Molecular analysis of microbial community structure in an arsenite-oxidizing acidic thermal spring
Article first published online: 7 JUL 2008
Volume 3, Issue 8, pages 532–542, August 2001
How to Cite
Jackson, C. R., Langner, H. W., Donahoe-Christiansen, J., Inskeep, W. P. and McDermott, T. R. (2001), Molecular analysis of microbial community structure in an arsenite-oxidizing acidic thermal spring. Environmental Microbiology, 3: 532–542. doi: 10.1046/j.1462-2920.2001.00221.x
- Issue published online: 7 JUL 2008
- Article first published online: 7 JUL 2008
- Received 5 June, 2001; revised 12 June, 2001; accepted 26 June, 2001.

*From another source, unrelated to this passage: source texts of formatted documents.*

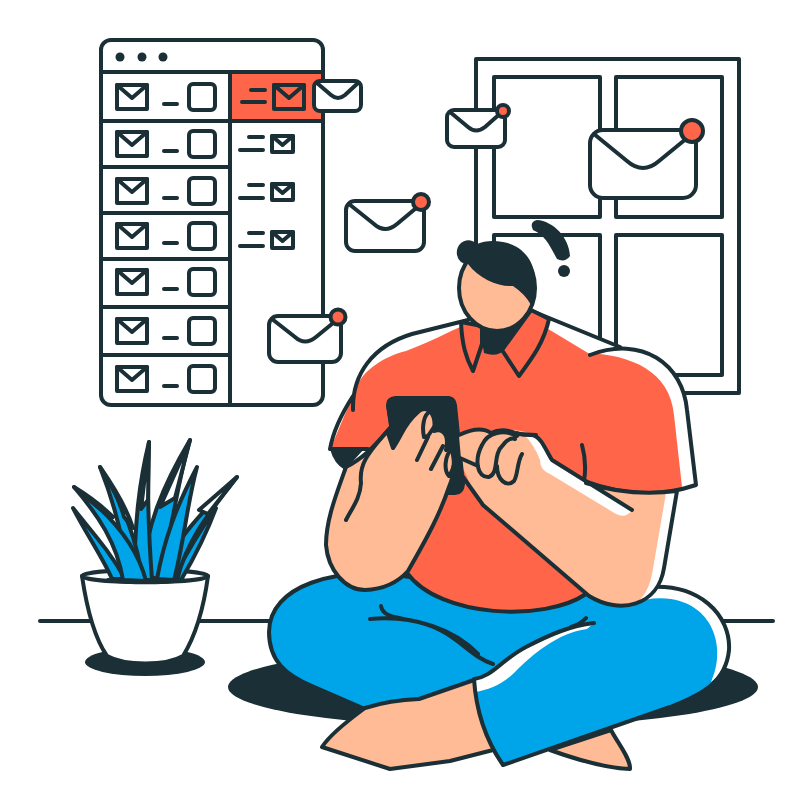
<!DOCTYPE html>
<html lang="en">
<head>
<meta charset="utf-8">
<title>Reading mail on a phone</title>
<style>
:root{--ink:#1b2f36;--coral:#ff6549;--blue:#00a4e8;--skin:#ffbb95;--paper:#fff}
html,body{margin:0;background:var(--paper);overflow:hidden}
svg{display:block;width:800px;height:800px}
.line{fill:none;stroke:var(--ink);stroke-width:4;stroke-linecap:round;stroke-linejoin:round}
.box{fill:var(--paper);stroke:var(--ink);stroke-width:4;stroke-linejoin:round;stroke-linecap:round}
.ink{fill:var(--ink)}
.coral{fill:var(--coral)}
.blue{fill:var(--blue)}
.skin{fill:var(--skin)}
.paper{fill:var(--paper)}
.dot{fill:var(--coral);stroke:var(--ink);stroke-width:4}
</style>
</head>
<body>
<svg viewBox="0 0 800 800" role="img" aria-label="A man sitting cross-legged on the floor reads messages on his phone while envelopes float around him">
<defs>
  <g id="mail-icon" class="line"><rect x="0" y="0" width="30" height="24"/><path d="M0 0L15 13L30 0"/></g>
  <g id="mail-icon-small" class="line"><rect x="0" y="0" width="21" height="16"/><path d="M0 0L10.500 9L21 0"/></g>
  <g id="inbox-row"><use href="#mail-icon"/><path class="line" d="M47 19H60"/><rect class="line" x="72" y="-1" width="26" height="26" rx="4"/></g>
  <g id="preview-row"><path class="line" d="M9 1H23M0 14H23"/><use href="#mail-icon-small" x="32"/></g>
  <clipPath id="shirt-clip"><path d="M468 320L412 334C372 346 353 375 353 396C342 413 333 432 330 449L366 449L407 573C440 618 545 622 586 594L584 483C625 497 665 496 696 485L687 410C681 370 654 345 620 347L533 311Z"/></clipPath>
</defs>

<path class="line" d="M40 621H773"/>

<g id="window">
  <rect class="box" x="476" y="59" width="263" height="334"/>
  <rect class="box" x="494" y="77" width="106" height="140"/>
  <rect class="box" x="616" y="77" width="106" height="140"/>
  <rect class="box" x="494" y="235" width="106" height="140"/>
  <rect class="box" x="616" y="235" width="106" height="140"/>
</g>

<g id="inbox">
  <rect class="box" x="101" y="40" width="222" height="365" rx="10"/>
  <rect class="coral" x="230" y="72" width="93" height="49"/>
  <path class="line" d="M101 72H323M230 72V405M101 121H323M101 167H230M101 213H230M101 259H230M101 307H230M101 355H230M323 72V121"/>
  <g class="ink"><circle cx="120" cy="57" r="4.500"/><circle cx="142" cy="57" r="4.500"/><circle cx="163" cy="57" r="4.500"/></g>
  <use href="#inbox-row" x="117" y="85"/>
  <use href="#inbox-row" x="117" y="132"/>
  <use href="#inbox-row" x="117" y="179"/>
  <use href="#inbox-row" x="117" y="224"/>
  <use href="#inbox-row" x="117" y="270"/>
  <use href="#inbox-row" x="117" y="319"/>
  <use href="#inbox-row" x="117" y="367"/>
  <path class="line" d="M251 90H265M242 102H265"/>
  <use href="#mail-icon" x="274" y="85"/>
  <use href="#preview-row" x="240" y="136"/>
  <use href="#preview-row" x="240" y="184"/>
  <use href="#preview-row" x="240" y="232"/>
</g>

<g id="envelopes">
  <rect class="box" x="314" y="81" width="47" height="30" rx="6"/>
  <path class="line" d="M317 83L331 95Q338 101 345 95L358 83"/>
  <rect class="box" x="447" y="110" width="58" height="37" rx="7"/>
  <path class="line" d="M450 112L468 127Q476 134 485 127L502 112"/>
  <circle class="dot" cx="503" cy="111" r="6"/>
  <rect class="box" x="346" y="201" width="78" height="50" rx="9"/>
  <path class="line" d="M349 204L374 224Q385 234 397 224L421 204"/>
  <circle class="dot" cx="421" cy="202" r="8"/>
  <rect class="box" x="269" y="316" width="72" height="46" rx="9"/>
  <path class="line" d="M272 319L295 337Q305 346 316 337L338 319"/>
  <circle class="dot" cx="338" cy="317" r="7.500"/>
  <rect class="box" x="590" y="130" width="106" height="68" rx="13"/>
  <path class="line" d="M594 134L627 161Q643 175 659 161L692 134"/>
  <circle class="dot" cx="692" cy="131" r="11"/>
</g>

<g id="plant">
  <ellipse class="ink" cx="145" cy="662" rx="60" ry="14"/>
  <path class="box" d="M82 576C87 610 96 640 107 656C125 666 166 666 183 656C196 635 204 606 208 576Z"/>
  <ellipse class="box" cx="145" cy="576" rx="63" ry="6"/>
  <g class="line">
    <path class="blue" d="M112 579C104 560 87 535 73 508C91 531 110 551 125 579Z"/>
    <path class="blue" d="M173 579C188 550 203 526 216 508C207 532 194 558 181 580Z"/>
    <path class="blue" d="M161 579C168 546 207 507 237 477C213 508 187 538 177 580Z"/>
    <path class="blue" d="M142 575C147 525 162 487 190 440C177 482 172 535 158 579Z"/>
    <path class="blue" d="M157 579C164 540 176 507 197 467C187 504 184 542 174 580Z"/>
    <path class="blue" d="M134 580C135 520 139 483 149 442C147 485 149 540 152 580Z"/>
    <path class="blue" d="M128 579C124 539 113 500 100 467C123 503 139 545 142 581Z"/>
    <path class="blue" d="M123 580C117 543 98 515 74 487C109 513 137 545 146 581Z"/>
    <path class="paper" d="M124 517C119 499 110 482 100 467C116 490 127 509 133 528ZM141 509L149 442L148 500ZM160 507L190 440L175 498ZM100 509L74 487Q97 501 113 517ZM208 514L237 477L199 510Z"/>
  </g>
  <path class="line" d="M108 580C130 583 162 583 183 580"/>
</g>

<g id="sitting-man">
  <ellipse class="ink" cx="493" cy="687" rx="265" ry="40"/>

  <g id="legs">
    <path class="line skin" d="M550 750L611 730C617 742 631 759 630 769Q600 768 550 750Z"/>
    <path class="line blue" d="M410 577C335 565 269 586 269 632C269 661 286 675 312 686L365 709L475 697L600 640L590 590Z"/>
    <path class="line skin" d="M365 708C350 719 329 736 322 747L390 769L450 761L497 749L474 680L419 699Q390 700 365 708Z"/>
    <path class="blue" d="M583 594C650 580 728 590 728 650C726 681 704 694 670 707L503 765C485 739 476 710 474 679L498 666L410 590Z"/>
    <path class="paper" d="M640 588C700 580 732 615 729 650C727 666 721 674 711 682C726 650 715 606 671 599Q652 596 630 604Z"/>
    <path class="paper" d="M474 679C490 680 500 661 526 647C551 634 570 626 594 623L587 629C557 633 532 655 515 672C503 684 489 690 475 692Z"/>
    <path class="line" d="M640 588C701 580 731 617 729 650C726 681 704 694 670 707L503 765C485 739 476 710 474 679C492 677 501 660 526 647C551 634 570 626 594 623M571 627Q581 624 586 618M381 606C384 623 414 615 440 630C462 641 472 657 493 664M370 619C414 615 454 629 478 654"/>
  </g>

  <g id="shirt">
    <path class="paper" d="M468 320L412 334C372 346 353 375 353 396C342 413 333 432 330 449L366 449L407 573C440 618 545 622 586 594L584 483C625 497 665 496 696 485L687 410C681 370 654 345 620 347L533 311Z"/>
    <path class="coral" clip-path="url(#shirt-clip)" d="M330 450L355 390C362 370 385 356 406 351C430 342 450 331 465 325L525 315L588 353C631 355 670 371 674 415L682 487L690 500L580 500L600 620H400L360 450Z"/>
    <path class="line" d="M468 320L412 334C372 346 352 375 353 410M353 396C342 413 333 432 330 449L368 449M532 311L620 347M590 355C642 335 683 364 687 410L696 485C660 497 625 496 584 481Q587 463 582 445M407 573C440 618 545 622 586 594"/>
    <path class="ink" d="M330 449H364L345 470Q334 464 330 449Z"/>
  </g>

  <g id="head">
    <path class="ink" d="M478 318H520L506 349Q497 358 484 353Z"/>
    <path class="line coral" d="M461 322C462 345 466 358 473 371L482 344V326Z"/>
    <path class="line coral" d="M502 350L519 376C533 357 544 342 549 319L531 310Z"/>
    <ellipse class="line skin" cx="497" cy="288" rx="38" ry="43"/>
    <path class="ink" d="M468 264C479 279 499 287 513 286Q525 294 531 305C542 277 532 247 503 242Q488 239 477 244C468 235 455 243 457 255Q459 264 468 264Z"/>
    <path class="ink" d="M537 220C553 221 569 237 570 256Q565 263 557 259C550 246 545 235 533 230Q529 222 537 220Z"/>
    <circle class="ink" cx="564" cy="271" r="6"/>
  </g>

  <g id="far-arm">
    <path class="skin" d="M677 491L664 568C658 606 620 615 589 596L479 503L459 460L467 434Q477 428 491 431C513 428 535 429 544 448L552 460L632 510L590 485Q630 497 677 491Z"/>
    <path class="paper" d="M677 491L664 568C661 588 650 598 635 604C648 594 651 582 654 563L666 493Z"/>
    <path class="paper" d="M523 433Q538 434 545 449L552 460L632 510Q626 519 616 514L550 474Q540 470 540 460Q535 446 523 433Z"/>
    <path class="line" d="M677 491L664 568C658 606 620 615 589 596L483 505L463 477M632 510L552 460C546 451 541 435 531 435Q521 435 517 433M586 483Q630 497 677 491"/>
  </g>

  <path id="phone" class="ink" d="M395 396H449Q456 397 457 405L465 484Q464 495 455 495H435L392 446L386 405Q386 397 395 396Z"/>

  <g id="near-arm">
    <path class="line skin" d="M390 428C373 448 362 459 346 467C336 495 326 520 326 545C328 570 345 590 365 590Q392 589 408 571C427 538 440 514 449 487Q456 470 453 455C453 448 449 447 446 450Q450 432 438 430L434 431C437 411 425 404 417 413C404 424 402 435 393 448L388 433Z"/>
    <path class="ink" d="M386 405L421 400L417 414C404 424 402 435 393 449Z"/>
    <path class="line" d="M390 428C366 455 359 465 361 483C360 499 352 508 346 520M431 411C423 414 422 428 424 437L428 436L434 427M428 437L417 460M443 446L431 469M452 449C444 456 444 471 449 476Q455 468 454 457"/>
  </g>

  <g id="typing-hand">
    <path class="skin" d="M459 436Q476 427 491 432C503 427 518 432 526 440L520 475Q513 487 502 484L496 476Q481 479 475 469L461 459Z"/>
    <path class="line" d="M459 435Q480 425 491 433M460 458L478 466M517 436C504 429 488 432 482 445C474 460 477 478 489 477C500 472 492 455 503 445Q509 437 515 439M497 466C497 480 507 488 514 481C518 475 517 462 522 454M491 433Q503 427 517 434L536 435"/>
  </g>
</g>
</svg>
</body>
</html>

Electron microscopy (EM), denaturing gradient gel electrophoresis (DGGE) and 16S rDNA sequencing were used to examine the structure and diversity of microbial mats present in an acid-sulphate–chloride (pH 3.1) thermal (58–62°C) spring in Norris Basin, Yellowstone National Park, WY, USA, exhibiting rapid rates of arsenite oxidation. Initial visual assessments, scanning EM and geochemical measurements revealed the presence of three distinct mat types. Analysis of 16S rDNA fragments with DGGE confirmed the presence of different bacterial and archaeal communities within these zones. Changes in the microbial community appeared to coincide with arsenite oxidation activity. Phylogenetic analysis of 1400 bp 16S rDNA sequences revealed that clone libraries prepared from both arsenic redox active and inactive bacterial communities were dominated by sequences phylogenetically related to Hydrogenobacter acidophilus and Desulphurella sp. The appearance of archaeal 16S rDNA sequences coincided with the start of arsenite oxidation, and sequences were obtained showing affiliation with both Crenarchaeota and Euryarchaeota. The majority of archaeal sequences were most similar to sequences obtained from marine hydrothermal vents and other acidic hot springs, although the level of similarity was typically just 90%. Arsenite oxidation in this system may result from the activities of these unknown archaeal taxa and/or the previously unreported arsenic redox activity of H. acidophilus- or Desulphurella-like organisms. If the latter, arsenite oxidation must be inhibited in the initial high-sulphide zone of the spring, where no change in the distribution of arsenite versus arsenate was observed.